Michael Detamore‘s laboratory at the University of Kansas Medical Center has used mesenchymal stem cells from connective tissue in human umbilical cord tissue to form structures that have some although not all features of human hair.
Human umbilical cord contains a unique connective tissue called “Wharton’s jelly.” Wharton’s jelly expands after birth to staunch bleeding from the umbilical veins and arteries. Within Wharton’s jelly is a mesenchymal stem cell population called Wharton’s Jelly Mesenchymal Stromal Cells or WJMSCs. Experiments in a variety of labs have shown that WJMSCs have differentiate into bone, cartilage, muscle, and neural cells. Recently, several labs have used three-dimensional culture systems to get WJMSCs to differentiate into tubular and endometrial cells.

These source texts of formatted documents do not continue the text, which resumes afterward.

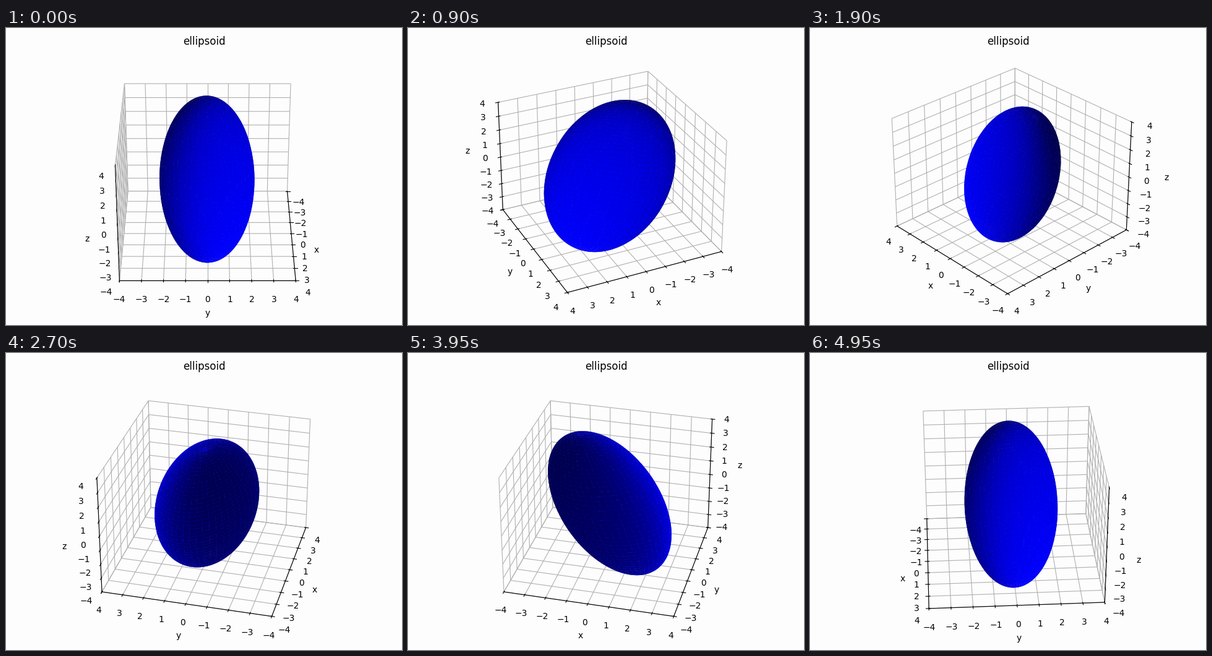
Animation of 640 by 480 pixels, one loop 5000 ms. Source, as a matplotlib script:

```python
import numpy as np
import matplotlib.pyplot as plt
from matplotlib.animation import FuncAnimation

WIDTH, HEIGHT, DPI = 640, 480, 100
FRAMES, INTERVAL = 100, 50
QUARTER = FRAMES // 4          # the layout repeats every 90 degrees
ELEV, STEP = 30, 360 / FRAMES
LIMIT = 4
PAD, TOP = 15, 35.33           # free space at the bottom and top, in pixels
BG = "#fdfdfd"

RADII = (3, 2, 5)
TILT = np.radians((2.6, -15.7, -24.2))


def rotation(rx, ry, rz):
    """Rotation matrix Rx @ Ry @ Rz."""
    (cx, cy, cz), (sx, sy, sz) = np.cos((rx, ry, rz)), np.sin((rx, ry, rz))
    about_x = np.array([[1, 0, 0], [0, cx, -sx], [0, sx, cx]])
    about_y = np.array([[cy, 0, sy], [0, 1, 0], [-sy, 0, cy]])
    about_z = np.array([[cz, -sz, 0], [sz, cz, 0], [0, 0, 1]])
    return about_x @ about_y @ about_z


def ellipsoid(count=100):
    u, v = np.meshgrid(np.linspace(0, 2 * np.pi, count),
                       np.linspace(0, np.pi, count))
    unit = np.array([np.cos(u) * np.sin(v), np.sin(u) * np.sin(v), np.cos(v)])
    matrix = rotation(*TILT) * np.array(RADII)
    return np.einsum("ij,jkl->ikl", matrix, unit)


def axes_of(ax):
    return ax.xaxis, ax.yaxis, ax.zaxis


def place(bottom):
    ax.set_position((0, bottom / HEIGHT, 1, (HEIGHT - TOP - bottom) / HEIGHT))


def lowest_label():
    fig.draw_without_rendering()
    return min(tick.label1.get_window_extent().y0
               for axis in axes_of(ax) for tick in axis.majorTicks)


def fit_bottom(azim):
    """Bottom margin that keeps every tick label inside the padding."""
    ax.view_init(ELEV, azim)
    bottom = PAD
    for _ in range(2):
        place(bottom)
        bottom = PAD + max(0, bottom - lowest_label())
    return bottom


fig = plt.figure(figsize=(WIDTH / DPI, HEIGHT / DPI), dpi=DPI, facecolor=BG)
ax = fig.add_axes((0, 0, 1, 1), projection="3d", facecolor=BG)


def style_axes():
    ticks = np.arange(-LIMIT, LIMIT + 1)
    ax.set(xlabel="x", ylabel="y", zlabel="z", title="ellipsoid",
           xticks=ticks, yticks=ticks, zticks=ticks)
    ax.set(xlim=(-LIMIT, LIMIT), ylim=(-LIMIT, LIMIT), zlim=(-LIMIT, LIMIT))
    for axis in axes_of(ax):
        axis.set_pane_color(BG)


style_axes()
bottoms = [fit_bottom(i * STEP) for i in range(QUARTER)]
ax.plot_surface(*ellipsoid(), color="b")
style_axes()


def update(i):
    place(bottoms[i % QUARTER])
    ax.view_init(ELEV, i * STEP)
    return ()


anim = FuncAnimation(fig, update, frames=FRAMES, interval=INTERVAL,
                     repeat=True, repeat_delay=0, blit=False)
plt.show()
```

Detamore and his co-workers used this three-dimensional culture system to differentiate WJMSCs into layered structures that expressed some of the genes associated with hair follicles and also looked like follicles. The cells formed small spheres of cells known as “spheroids.” Detamore and his colleagues showed that these spheroids can form bone, but during done differentiation, Detamore and the other workers in his lab noticed that the spheroids form protrusions that looked like hairs. See for yourself below.
The other side of the spheroid did form bone, but the hair-like structures did eventually form bone. There are specific genes that are expressed in hair follicles, and these can be used to determine if the projections are actually hair follicles. One of these genes, cytokeratin 19 or CK19, was expressed at pretty high levels in the hair follicles. Another hair-specific gene, CK15 was also expressed in the hair-like structures.
Are these real hair follicles? Probably not, but they seem to be on their way to making hair follicles. Furthermore, the production of these hair-like structures was rather easy. If WJMSCs could be used to make hair, then they might be useful for cosmetic procedures that replace lost hair follicles as a result of baldness.